━━━━━ DATA PROVIDED

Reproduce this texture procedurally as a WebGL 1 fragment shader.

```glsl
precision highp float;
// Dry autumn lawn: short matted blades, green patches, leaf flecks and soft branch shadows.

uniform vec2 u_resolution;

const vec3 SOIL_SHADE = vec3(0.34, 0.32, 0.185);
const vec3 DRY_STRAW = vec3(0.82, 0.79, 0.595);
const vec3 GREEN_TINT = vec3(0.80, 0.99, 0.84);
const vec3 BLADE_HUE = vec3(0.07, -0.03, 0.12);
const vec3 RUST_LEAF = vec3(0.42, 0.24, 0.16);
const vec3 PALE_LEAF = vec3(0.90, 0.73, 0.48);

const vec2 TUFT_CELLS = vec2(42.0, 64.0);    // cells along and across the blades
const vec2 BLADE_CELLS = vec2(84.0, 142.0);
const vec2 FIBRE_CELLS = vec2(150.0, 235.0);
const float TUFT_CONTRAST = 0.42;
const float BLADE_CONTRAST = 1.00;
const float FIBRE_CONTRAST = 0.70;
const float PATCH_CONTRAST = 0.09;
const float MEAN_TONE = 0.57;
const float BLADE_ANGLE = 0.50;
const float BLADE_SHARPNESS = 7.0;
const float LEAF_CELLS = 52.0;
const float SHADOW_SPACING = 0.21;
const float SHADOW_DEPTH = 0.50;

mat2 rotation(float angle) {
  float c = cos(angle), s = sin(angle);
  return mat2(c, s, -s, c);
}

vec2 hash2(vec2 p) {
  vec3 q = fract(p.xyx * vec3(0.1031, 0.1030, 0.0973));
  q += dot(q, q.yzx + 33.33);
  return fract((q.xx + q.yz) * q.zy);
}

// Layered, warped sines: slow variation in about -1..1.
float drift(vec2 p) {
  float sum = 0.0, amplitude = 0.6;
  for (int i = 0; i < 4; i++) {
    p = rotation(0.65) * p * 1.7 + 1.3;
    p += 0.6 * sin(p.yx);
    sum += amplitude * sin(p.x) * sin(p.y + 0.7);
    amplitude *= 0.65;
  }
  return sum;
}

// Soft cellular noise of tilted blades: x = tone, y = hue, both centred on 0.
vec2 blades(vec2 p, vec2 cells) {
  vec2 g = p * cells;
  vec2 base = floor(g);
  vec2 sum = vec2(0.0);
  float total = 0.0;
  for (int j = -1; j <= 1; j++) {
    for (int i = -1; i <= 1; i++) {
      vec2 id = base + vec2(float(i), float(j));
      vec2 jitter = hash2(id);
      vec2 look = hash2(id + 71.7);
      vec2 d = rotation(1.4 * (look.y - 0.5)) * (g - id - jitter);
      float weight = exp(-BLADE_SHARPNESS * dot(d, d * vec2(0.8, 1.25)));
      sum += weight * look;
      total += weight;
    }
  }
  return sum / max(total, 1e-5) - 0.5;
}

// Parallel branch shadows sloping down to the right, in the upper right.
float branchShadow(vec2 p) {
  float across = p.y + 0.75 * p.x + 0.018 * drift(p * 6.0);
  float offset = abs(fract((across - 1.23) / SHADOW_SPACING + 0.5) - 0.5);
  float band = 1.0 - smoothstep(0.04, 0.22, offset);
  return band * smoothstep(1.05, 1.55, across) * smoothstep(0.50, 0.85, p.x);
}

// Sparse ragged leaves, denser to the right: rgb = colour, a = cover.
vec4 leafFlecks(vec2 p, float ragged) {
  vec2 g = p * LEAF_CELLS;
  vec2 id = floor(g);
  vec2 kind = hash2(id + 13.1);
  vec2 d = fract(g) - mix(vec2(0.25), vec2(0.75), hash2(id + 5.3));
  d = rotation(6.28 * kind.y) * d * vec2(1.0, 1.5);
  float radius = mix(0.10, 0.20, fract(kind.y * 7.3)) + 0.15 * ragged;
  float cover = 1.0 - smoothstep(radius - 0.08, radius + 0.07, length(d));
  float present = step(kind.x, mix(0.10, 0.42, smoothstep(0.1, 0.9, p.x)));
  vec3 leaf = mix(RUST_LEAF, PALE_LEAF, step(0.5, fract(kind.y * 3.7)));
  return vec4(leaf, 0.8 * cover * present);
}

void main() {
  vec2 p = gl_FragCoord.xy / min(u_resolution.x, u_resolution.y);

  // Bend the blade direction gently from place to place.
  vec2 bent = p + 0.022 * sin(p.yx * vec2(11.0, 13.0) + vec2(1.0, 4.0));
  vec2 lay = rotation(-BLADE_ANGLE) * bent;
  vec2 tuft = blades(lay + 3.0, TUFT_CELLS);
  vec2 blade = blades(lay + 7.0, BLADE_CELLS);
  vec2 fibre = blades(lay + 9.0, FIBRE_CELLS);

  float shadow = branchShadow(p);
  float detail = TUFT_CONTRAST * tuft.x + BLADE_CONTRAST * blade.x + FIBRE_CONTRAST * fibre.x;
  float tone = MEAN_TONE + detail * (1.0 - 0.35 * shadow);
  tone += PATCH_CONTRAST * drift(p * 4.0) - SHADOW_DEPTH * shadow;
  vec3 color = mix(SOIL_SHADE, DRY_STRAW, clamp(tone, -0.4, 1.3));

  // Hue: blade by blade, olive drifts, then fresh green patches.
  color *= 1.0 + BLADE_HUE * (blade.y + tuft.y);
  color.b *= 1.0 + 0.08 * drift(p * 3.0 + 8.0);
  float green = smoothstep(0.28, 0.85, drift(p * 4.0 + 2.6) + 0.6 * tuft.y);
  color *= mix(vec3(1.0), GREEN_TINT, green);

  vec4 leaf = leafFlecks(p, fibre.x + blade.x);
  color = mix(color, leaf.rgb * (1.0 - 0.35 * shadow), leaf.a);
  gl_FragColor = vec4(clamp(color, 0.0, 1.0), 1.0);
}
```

━━━━━━━━━━

PROBLEM: Make a copy of each line in the records that has the word "kind".

SOLUTION:
  vec2 kind = hash2(id + 13.1);
  d = rotation(6.28 * kind.y) * d * vec2(1.0, 1.5);
  float radius = mix(0.10, 0.20, fract(kind.y * 7.3)) + 0.15 * ragged;
  float present = step(kind.x, mix(0.10, 0.42, smoothstep(0.1, 0.9, p.x)));
  vec3 leaf = mix(RUST_LEAF, PALE_LEAF, step(0.5, fract(kind.y * 3.7)));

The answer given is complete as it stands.